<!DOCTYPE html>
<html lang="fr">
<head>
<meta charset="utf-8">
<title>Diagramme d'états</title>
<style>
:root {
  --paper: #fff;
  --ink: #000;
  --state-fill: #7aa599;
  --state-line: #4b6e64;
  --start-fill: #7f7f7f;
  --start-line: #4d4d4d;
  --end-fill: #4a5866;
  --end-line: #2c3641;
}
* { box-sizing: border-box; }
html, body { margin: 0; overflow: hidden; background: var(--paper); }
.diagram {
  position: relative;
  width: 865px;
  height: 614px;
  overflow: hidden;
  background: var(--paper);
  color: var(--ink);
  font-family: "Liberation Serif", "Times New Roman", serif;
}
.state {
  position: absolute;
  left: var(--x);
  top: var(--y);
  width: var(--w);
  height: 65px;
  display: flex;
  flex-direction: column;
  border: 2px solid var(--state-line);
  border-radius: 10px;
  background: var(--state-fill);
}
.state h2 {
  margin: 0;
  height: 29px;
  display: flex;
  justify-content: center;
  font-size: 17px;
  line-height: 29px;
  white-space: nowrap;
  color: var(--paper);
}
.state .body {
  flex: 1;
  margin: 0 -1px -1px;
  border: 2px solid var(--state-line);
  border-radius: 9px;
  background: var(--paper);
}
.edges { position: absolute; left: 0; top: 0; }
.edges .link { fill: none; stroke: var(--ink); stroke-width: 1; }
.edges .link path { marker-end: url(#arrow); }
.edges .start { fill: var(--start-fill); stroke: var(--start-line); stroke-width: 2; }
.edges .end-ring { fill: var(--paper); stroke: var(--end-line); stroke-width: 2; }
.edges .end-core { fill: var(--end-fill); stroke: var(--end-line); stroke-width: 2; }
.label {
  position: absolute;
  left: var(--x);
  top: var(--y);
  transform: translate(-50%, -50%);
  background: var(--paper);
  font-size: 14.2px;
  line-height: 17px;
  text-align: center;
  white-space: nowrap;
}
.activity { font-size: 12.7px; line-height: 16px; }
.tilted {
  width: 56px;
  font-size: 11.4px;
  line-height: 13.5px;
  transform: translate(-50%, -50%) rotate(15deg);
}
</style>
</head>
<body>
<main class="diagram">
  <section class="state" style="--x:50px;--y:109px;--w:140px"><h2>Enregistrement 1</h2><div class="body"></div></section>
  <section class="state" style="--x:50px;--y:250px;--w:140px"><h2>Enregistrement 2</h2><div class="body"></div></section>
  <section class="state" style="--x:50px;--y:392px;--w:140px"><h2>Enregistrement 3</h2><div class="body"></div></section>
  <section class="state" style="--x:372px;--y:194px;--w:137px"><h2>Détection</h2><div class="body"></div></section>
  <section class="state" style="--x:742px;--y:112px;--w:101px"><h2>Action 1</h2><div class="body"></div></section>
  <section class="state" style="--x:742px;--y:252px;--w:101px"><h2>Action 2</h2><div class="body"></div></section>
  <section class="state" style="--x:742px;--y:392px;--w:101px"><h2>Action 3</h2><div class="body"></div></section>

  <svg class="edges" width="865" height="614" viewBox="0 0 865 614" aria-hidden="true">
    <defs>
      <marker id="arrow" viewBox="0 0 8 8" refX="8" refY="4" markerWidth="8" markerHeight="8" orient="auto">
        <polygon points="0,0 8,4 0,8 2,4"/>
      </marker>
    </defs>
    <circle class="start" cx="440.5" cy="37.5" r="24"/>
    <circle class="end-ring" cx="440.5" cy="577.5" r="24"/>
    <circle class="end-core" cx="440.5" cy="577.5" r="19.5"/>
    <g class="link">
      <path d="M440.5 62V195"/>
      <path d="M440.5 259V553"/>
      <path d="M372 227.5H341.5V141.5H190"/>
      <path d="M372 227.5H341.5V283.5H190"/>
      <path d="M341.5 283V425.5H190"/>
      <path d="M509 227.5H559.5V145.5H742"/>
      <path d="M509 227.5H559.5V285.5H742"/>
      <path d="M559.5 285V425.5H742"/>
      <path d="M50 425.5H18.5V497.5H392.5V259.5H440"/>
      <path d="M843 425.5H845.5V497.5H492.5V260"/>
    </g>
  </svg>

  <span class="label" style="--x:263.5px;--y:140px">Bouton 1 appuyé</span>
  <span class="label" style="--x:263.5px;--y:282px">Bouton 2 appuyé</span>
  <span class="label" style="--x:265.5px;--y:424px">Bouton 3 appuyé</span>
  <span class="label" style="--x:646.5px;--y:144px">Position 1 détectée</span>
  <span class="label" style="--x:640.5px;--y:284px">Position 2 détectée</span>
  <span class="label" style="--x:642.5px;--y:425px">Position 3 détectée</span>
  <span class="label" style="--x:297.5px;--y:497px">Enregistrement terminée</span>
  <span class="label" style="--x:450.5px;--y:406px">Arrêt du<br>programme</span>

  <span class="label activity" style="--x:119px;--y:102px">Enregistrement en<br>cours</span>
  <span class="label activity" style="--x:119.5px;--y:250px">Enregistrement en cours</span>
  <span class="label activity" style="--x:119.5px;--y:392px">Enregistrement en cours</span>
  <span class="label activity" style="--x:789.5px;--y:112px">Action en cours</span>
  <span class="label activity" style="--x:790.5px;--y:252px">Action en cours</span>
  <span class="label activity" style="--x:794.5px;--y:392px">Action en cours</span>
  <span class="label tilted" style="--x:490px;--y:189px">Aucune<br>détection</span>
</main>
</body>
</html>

§

Problem statement: For this exercise, return every line from the data that holds the string "cours".

Answer below:
  <span class="label activity" style="--x:119px;--y:102px">Enregistrement en<br>cours</span>
  <span class="label activity" style="--x:119.5px;--y:250px">Enregistrement en cours</span>
  <span class="label activity" style="--x:119.5px;--y:392px">Enregistrement en cours</span>
  <span class="label activity" style="--x:789.5px;--y:112px">Action en cours</span>
  <span class="label activity" style="--x:790.5px;--y:252px">Action en cours</span>
  <span class="label activity" style="--x:794.5px;--y:392px">Action en cours</span>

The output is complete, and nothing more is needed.